of its content and brands which is made available to the commercial internet sites, (b) pay and account for the transfer of content and brands and (c) value, pay and account for any cross-promotion of BBC activities from publicly funded TV, radio, press and Internet.
This issue was addressed by the independent panel of experts appointed by the UK Government to examine the options for future funding of the BBC.Chaired by Gavyn Davies, this panel concluded that the BBC’s own procedures, which were originally established to provide transparency, have not yet inspired public confidence, and the most serious lacuna

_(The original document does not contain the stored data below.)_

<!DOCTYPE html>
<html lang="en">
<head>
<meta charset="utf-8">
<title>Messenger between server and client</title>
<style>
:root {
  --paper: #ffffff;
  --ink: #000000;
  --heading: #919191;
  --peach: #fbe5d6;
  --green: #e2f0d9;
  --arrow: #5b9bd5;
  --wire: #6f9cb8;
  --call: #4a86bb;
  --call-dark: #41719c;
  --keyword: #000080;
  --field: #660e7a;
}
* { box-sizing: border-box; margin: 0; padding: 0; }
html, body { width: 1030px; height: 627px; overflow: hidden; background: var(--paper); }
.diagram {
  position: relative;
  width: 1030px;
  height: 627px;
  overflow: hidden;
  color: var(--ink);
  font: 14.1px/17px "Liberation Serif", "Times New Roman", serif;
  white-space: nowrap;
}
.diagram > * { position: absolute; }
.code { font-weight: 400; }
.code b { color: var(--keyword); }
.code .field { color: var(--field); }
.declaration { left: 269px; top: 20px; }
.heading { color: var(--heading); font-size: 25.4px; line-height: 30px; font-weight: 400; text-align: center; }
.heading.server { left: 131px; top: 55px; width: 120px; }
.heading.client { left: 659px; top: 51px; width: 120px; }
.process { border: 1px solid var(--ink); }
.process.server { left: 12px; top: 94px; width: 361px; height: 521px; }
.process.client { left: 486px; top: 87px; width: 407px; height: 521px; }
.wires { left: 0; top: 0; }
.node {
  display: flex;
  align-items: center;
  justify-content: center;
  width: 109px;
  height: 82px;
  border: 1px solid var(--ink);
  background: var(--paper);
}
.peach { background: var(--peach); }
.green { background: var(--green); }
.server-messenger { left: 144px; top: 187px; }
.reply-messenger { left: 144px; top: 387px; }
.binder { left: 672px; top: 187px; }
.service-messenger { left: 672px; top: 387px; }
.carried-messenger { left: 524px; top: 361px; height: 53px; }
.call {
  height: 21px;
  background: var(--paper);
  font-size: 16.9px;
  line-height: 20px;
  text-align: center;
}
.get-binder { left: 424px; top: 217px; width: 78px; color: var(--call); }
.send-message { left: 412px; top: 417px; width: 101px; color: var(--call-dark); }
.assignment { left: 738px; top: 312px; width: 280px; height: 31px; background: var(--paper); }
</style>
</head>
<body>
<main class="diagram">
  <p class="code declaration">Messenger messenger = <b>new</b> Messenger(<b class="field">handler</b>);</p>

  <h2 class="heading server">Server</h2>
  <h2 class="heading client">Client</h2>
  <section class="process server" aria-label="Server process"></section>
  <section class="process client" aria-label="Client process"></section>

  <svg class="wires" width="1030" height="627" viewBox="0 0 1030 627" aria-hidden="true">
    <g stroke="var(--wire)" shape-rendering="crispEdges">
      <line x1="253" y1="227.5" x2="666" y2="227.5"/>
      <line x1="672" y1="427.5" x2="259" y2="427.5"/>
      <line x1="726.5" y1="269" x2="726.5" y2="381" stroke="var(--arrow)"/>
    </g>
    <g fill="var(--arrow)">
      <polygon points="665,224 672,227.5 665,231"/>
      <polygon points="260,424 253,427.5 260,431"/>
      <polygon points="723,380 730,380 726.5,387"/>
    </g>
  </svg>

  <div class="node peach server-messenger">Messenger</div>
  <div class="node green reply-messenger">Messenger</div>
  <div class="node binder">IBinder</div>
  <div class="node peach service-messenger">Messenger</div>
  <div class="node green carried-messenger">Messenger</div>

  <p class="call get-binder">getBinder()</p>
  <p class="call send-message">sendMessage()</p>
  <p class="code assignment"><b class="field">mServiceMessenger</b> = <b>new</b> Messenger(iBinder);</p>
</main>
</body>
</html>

resulting from this structure concerns financial control, described by the panel as “neither satisfactory nor desirable”. The Davis panel recommended that additional safeguards were necessary and in particular that external scrutiny by the National Audit Office be instituted. The BIPA fully supports this approach which is reflected in the current proposed amendment to the Transparency Directive.
On 21st February the Department of Culture, Media and Sport responded to the Davies Report, announcing an above-inflation increase to the BBC Licence Fee. With regard to the questions of transparency and commercial activities, regrettably the department did not endorse the recommendation to involve the National Audit Office.
Instead it has proposed ‘independent’ investigations of the BBC’s fair trading policies and some financial reporting arrangements, which will be published in due course. As Internet publishers we are alarmed at (a) the
lack of any specific proposals to remove the BBC’s unfair trading practices, and (b) at the delay, which will continue to consolidate the BBC’s dominant position in this market.
These comments are fully supported by the European Publishers Council (EPC). A list of EPC members is attached at Annex 2.
Angela C Mills
British Internet Publishers Alliance